*** Given entries Section Begins ***

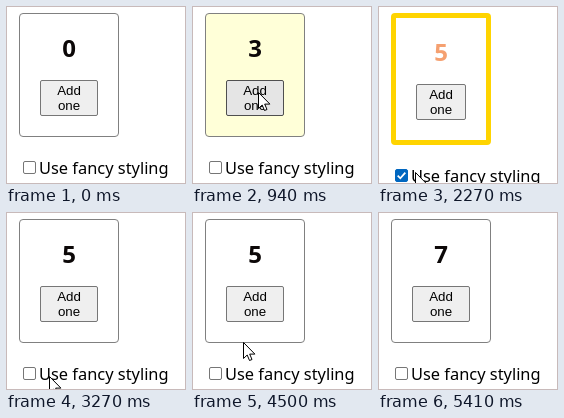
Write an HTML page with a canvas that moves like this. It is 180x178 px and loops after 5770 ms.

```html
<!DOCTYPE html>
<html lang="en">
<head>
<meta charset="utf-8">
<title>Counter with fancy styling</title>
<style>
  html, body { margin: 0; width: 100%; height: 100%; overflow: hidden; background: #fff; }
  canvas { display: block; width: 180px; height: 178px; }
</style>
</head>
<body>
<canvas id="stage"></canvas>
<script>
const W = 180, H = 178, LOOP = 5770;
const canvas = document.getElementById('stage');
const ctx = canvas.getContext('2d');
const dpr = window.devicePixelRatio || 1;
canvas.width = W * dpr;
canvas.height = H * dpr;

// Places the pointer visits; EDGE and BELOW lie outside the stage.
const EDGE = { x: 118, y: H }, BELOW = { x: 31, y: H };
const BUTTON = { x: 66, y: 86 }, LABEL = { x: 38, y: 165 }, CORNER = { x: 31, y: 171 };

const linear = p => p;
const smooth = p => p * p * (3 - 2 * p);
const easeIn = p => p ** 3;
const easeOut = p => 1 - (1 - p) ** 4;
const midpoint = (a, b) => ({ x: (a.x + b.x) / 2, y: (a.y + b.y) / 2 });

// A trip along a quadratic curve; the pointer rests at its end.
const leg = (begin, end, from, to, ease, bend = midpoint(from, to)) =>
  ({ begin, end, from, to, ease, bend });

const legs = [
  leg(100, 600, EDGE, BUTTON, smooth),
  leg(1330, 1890, BUTTON, LABEL, easeOut, { x: 89, y: 125 }),
  leg(2220, 2420, LABEL, CORNER, smooth),
  leg(2620, 2650, CORNER, BELOW, linear),
  leg(3060, 3600, BELOW, LABEL, smooth, { x: 56, y: 150 }),
  leg(4060, 4620, LABEL, BUTTON, easeIn, { x: 51, y: 132 }),
  leg(5140, 5410, BUTTON, EDGE, linear)
];

// Bursts of clicks that slow down a little; each gives release times.
const burst = (first, gap, n) =>
  Array.from({ length: n }, (_, k) => first + gap * k * (1 + 0.16 * k));
const releases = [...burst(740, 75, 5), ...burst(4740, 170, 2)];
const PRESS = 40, HOVER_LAG = 40;
const toggles = [1960, 3200, 3760, 4060];

function pointerAt(t) {
  const l = legs.filter(k => k.begin <= t).pop();
  if (!l) return EDGE;
  const u = l.ease(Math.min(1, (t - l.begin) / (l.end - l.begin)));
  const curve = axis => Math.round(
    (1 - u) ** 2 * l.from[axis] + 2 * u * (1 - u) * l.bend[axis] + u * u * l.to[axis]);
  return { x: curve('x'), y: curve('y') };
}

const inside = (p, x, y, w, h) => p.x >= x && p.x < x + w && p.y >= y && p.y < y + h;

// Rounded box whose border lies inside its bounds.
function box(x, y, w, h, r, line, fill, border) {
  ctx.beginPath();
  ctx.roundRect(x + line / 2, y + line / 2, w - line, h - line, Math.max(r - line / 2, 0));
  ctx.fillStyle = fill;
  ctx.fill();
  ctx.lineWidth = line;
  ctx.strokeStyle = border;
  ctx.stroke();
}

function text(str, x, y, font, color, align = 'center') {
  ctx.font = font;
  ctx.fillStyle = color;
  ctx.textAlign = align;
  ctx.fillText(str, x, y);
}

function drawCard(fancy, hover) {
  const fill = hover ? '#ffffd8' : '#fff';
  if (fancy) box(13, 7, 100, 132, 4, 5, fill, '#ffd400');
  else box(13, 7, 100, 124, 4, 1, fill, '#808080');
}

function drawButton(fancy, hover, pressed) {
  const fill = pressed ? '#f5f5f5' : hover ? '#e5e5e5' : '#efefef';
  const border = pressed ? '#8d8d8d' : hover ? '#4f4f4f' : '#767676';
  const x = fancy ? 38 : 34, y = fancy ? 78 : 74;
  box(x, y, 126 - 2 * x, 36, 2, 1, fill, border);
  const font = '13.333px "Liberation Sans", Arial, sans-serif';
  text('Add', 63, y + 15, font, '#000');
  text('one', 63, y + 30, font, '#000');
}

function drawCheckbox(checked) {
  const y = checked ? 163 : 155;
  if (checked) {
    box(17, y, 13, 13, 2, 1, '#0067c0', '#0067c0');
    ctx.beginPath();
    ctx.moveTo(19.7, y + 6.7);
    ctx.lineTo(22.3, y + 9.3);
    ctx.lineTo(27.3, y + 3.7);
    ctx.lineWidth = 1.8;
    ctx.strokeStyle = '#fff';
    ctx.stroke();
  } else {
    box(17, y, 13, 13, 2, 1, '#fff', '#767676');
  }
  text('Use fancy styling', 33, y + 13, '16.4px "Noto Sans", sans-serif', '#000', 'left');
}

const arrow = new Path2D('M0 0V16L3.7 12.5L6 18L8.5 17L6.2 11.6H11.4Z');

function drawPointer(p) {
  ctx.save();
  ctx.translate(p.x + 0.5, p.y + 0.5);
  ctx.fillStyle = '#fff';
  ctx.fill(arrow);
  ctx.lineWidth = 1;
  ctx.strokeStyle = '#000';
  ctx.stroke(arrow);
  ctx.restore();
}

function draw(t) {
  const pointer = pointerAt(t);
  const fancy = toggles.filter(k => k <= t).length % 2 === 1;
  const count = releases.filter(r => r <= t).length;
  const pressed = releases.some(r => t >= r - PRESS && t < r);
  const hover = inside(pointerAt(t - HOVER_LAG), 13, 7, 100, fancy ? 132 : 124);

  ctx.setTransform(dpr, 0, 0, dpr, 0, 0);
  ctx.fillStyle = '#fff';
  ctx.fillRect(0, 0, W, H);

  drawCard(fancy, hover);
  text(String(count), 63, fancy ? 55 : 51, 'bold 24px "Noto Sans", sans-serif',
       fancy ? '#f5a070' : '#0c0808');
  drawButton(fancy, inside(pointer, 34, 74, 58, 36), pressed);
  drawCheckbox(fancy);
  drawPointer(pointer);

  ctx.lineWidth = 1;
  ctx.strokeStyle = '#c8baba';
  ctx.strokeRect(0.5, 0.5, W - 1, H - 1);
}

const start = performance.now();
function tick() {
  draw((performance.now() - start) % LOOP);
  requestAnimationFrame(tick);
}
tick();
</script>
</body>
</html>
```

*** Given entries Section Ends ***

- **Task instructions**
Would you please print out all the records above exactly, minus any pictures?

- **Response area**
Write an HTML page with a canvas that moves like this. It is 180x178 px and loops after 5770 ms.

```html
<!DOCTYPE html>
<html lang="en">
<head>
<meta charset="utf-8">
<title>Counter with fancy styling</title>
<style>
  html, body { margin: 0; width: 100%; height: 100%; overflow: hidden; background: #fff; }
  canvas { display: block; width: 180px; height: 178px; }
</style>
</head>
<body>
<canvas id="stage"></canvas>
<script>
const W = 180, H = 178, LOOP = 5770;
const canvas = document.getElementById('stage');
const ctx = canvas.getContext('2d');
const dpr = window.devicePixelRatio || 1;
canvas.width = W * dpr;
canvas.height = H * dpr;

// Places the pointer visits; EDGE and BELOW lie outside the stage.
const EDGE = { x: 118, y: H }, BELOW = { x: 31, y: H };
const BUTTON = { x: 66, y: 86 }, LABEL = { x: 38, y: 165 }, CORNER = { x: 31, y: 171 };

const linear = p => p;
const smooth = p => p * p * (3 - 2 * p);
const easeIn = p => p ** 3;
const easeOut = p => 1 - (1 - p) ** 4;
const midpoint = (a, b) => ({ x: (a.x + b.x) / 2, y: (a.y + b.y) / 2 });

// A trip along a quadratic curve; the pointer rests at its end.
const leg = (begin, end, from, to, ease, bend = midpoint(from, to)) =>
  ({ begin, end, from, to, ease, bend });

const legs = [
  leg(100, 600, EDGE, BUTTON, smooth),
  leg(1330, 1890, BUTTON, LABEL, easeOut, { x: 89, y: 125 }),
  leg(2220, 2420, LABEL, CORNER, smooth),
  leg(2620, 2650, CORNER, BELOW, linear),
  leg(3060, 3600, BELOW, LABEL, smooth, { x: 56, y: 150 }),
  leg(4060, 4620, LABEL, BUTTON, easeIn, { x: 51, y: 132 }),
  leg(5140, 5410, BUTTON, EDGE, linear)
];

// Bursts of clicks that slow down a little; each gives release times.
const burst = (first, gap, n) =>
  Array.from({ length: n }, (_, k) => first + gap * k * (1 + 0.16 * k));
const releases = [...burst(740, 75, 5), ...burst(4740, 170, 2)];
const PRESS = 40, HOVER_LAG = 40;
const toggles = [1960, 3200, 3760, 4060];

function pointerAt(t) {
  const l = legs.filter(k => k.begin <= t).pop();
  if (!l) return EDGE;
  const u = l.ease(Math.min(1, (t - l.begin) / (l.end - l.begin)));
  const curve = axis => Math.round(
    (1 - u) ** 2 * l.from[axis] + 2 * u * (1 - u) * l.bend[axis] + u * u * l.to[axis]);
  return { x: curve('x'), y: curve('y') };
}

const inside = (p, x, y, w, h) => p.x >= x && p.x < x + w && p.y >= y && p.y < y + h;

// Rounded box whose border lies inside its bounds.
function box(x, y, w, h, r, line, fill, border) {
  ctx.beginPath();
  ctx.roundRect(x + line / 2, y + line / 2, w - line, h - line, Math.max(r - line / 2, 0));
  ctx.fillStyle = fill;
  ctx.fill();
  ctx.lineWidth = line;
  ctx.strokeStyle = border;
  ctx.stroke();
}

function text(str, x, y, font, color, align = 'center') {
  ctx.font = font;
  ctx.fillStyle = color;
  ctx.textAlign = align;
  ctx.fillText(str, x, y);
}

function drawCard(fancy, hover) {
  const fill = hover ? '#ffffd8' : '#fff';
  if (fancy) box(13, 7, 100, 132, 4, 5, fill, '#ffd400');
  else box(13, 7, 100, 124, 4, 1, fill, '#808080');
}

function drawButton(fancy, hover, pressed) {
  const fill = pressed ? '#f5f5f5' : hover ? '#e5e5e5' : '#efefef';
  const border = pressed ? '#8d8d8d' : hover ? '#4f4f4f' : '#767676';
  const x = fancy ? 38 : 34, y = fancy ? 78 : 74;
  box(x, y, 126 - 2 * x, 36, 2, 1, fill, border);
  const font = '13.333px "Liberation Sans", Arial, sans-serif';
  text('Add', 63, y + 15, font, '#000');
  text('one', 63, y + 30, font, '#000');
}

function drawCheckbox(checked) {
  const y = checked ? 163 : 155;
  if (checked) {
    box(17, y, 13, 13, 2, 1, '#0067c0', '#0067c0');
    ctx.beginPath();
    ctx.moveTo(19.7, y + 6.7);
    ctx.lineTo(22.3, y + 9.3);
    ctx.lineTo(27.3, y + 3.7);
    ctx.lineWidth = 1.8;
    ctx.strokeStyle = '#fff';
    ctx.stroke();
  } else {
    box(17, y, 13, 13, 2, 1, '#fff', '#767676');
  }
  text('Use fancy styling', 33, y + 13, '16.4px "Noto Sans", sans-serif', '#000', 'left');
}

const arrow = new Path2D('M0 0V16L3.7 12.5L6 18L8.5 17L6.2 11.6H11.4Z');

function drawPointer(p) {
  ctx.save();
  ctx.translate(p.x + 0.5, p.y + 0.5);
  ctx.fillStyle = '#fff';
  ctx.fill(arrow);
  ctx.lineWidth = 1;
  ctx.strokeStyle = '#000';
  ctx.stroke(arrow);
  ctx.restore();
}

function draw(t) {
  const pointer = pointerAt(t);
  const fancy = toggles.filter(k => k <= t).length % 2 === 1;
  const count = releases.filter(r => r <= t).length;
  const pressed = releases.some(r => t >= r - PRESS && t < r);
  const hover = inside(pointerAt(t - HOVER_LAG), 13, 7, 100, fancy ? 132 : 124);

  ctx.setTransform(dpr, 0, 0, dpr, 0, 0);
  ctx.fillStyle = '#fff';
  ctx.fillRect(0, 0, W, H);

  drawCard(fancy, hover);
  text(String(count), 63, fancy ? 55 : 51, 'bold 24px "Noto Sans", sans-serif',
       fancy ? '#f5a070' : '#0c0808');
  drawButton(fancy, inside(pointer, 34, 74, 58, 36), pressed);
  drawCheckbox(fancy);
  drawPointer(pointer);

  ctx.lineWidth = 1;
  ctx.strokeStyle = '#c8baba';
  ctx.strokeRect(0.5, 0.5, W - 1, H - 1);
}

const start = performance.now();
function tick() {
  draw((performance.now() - start) % LOOP);
  requestAnimationFrame(tick);
}
tick();
</script>
</body>
</html>
```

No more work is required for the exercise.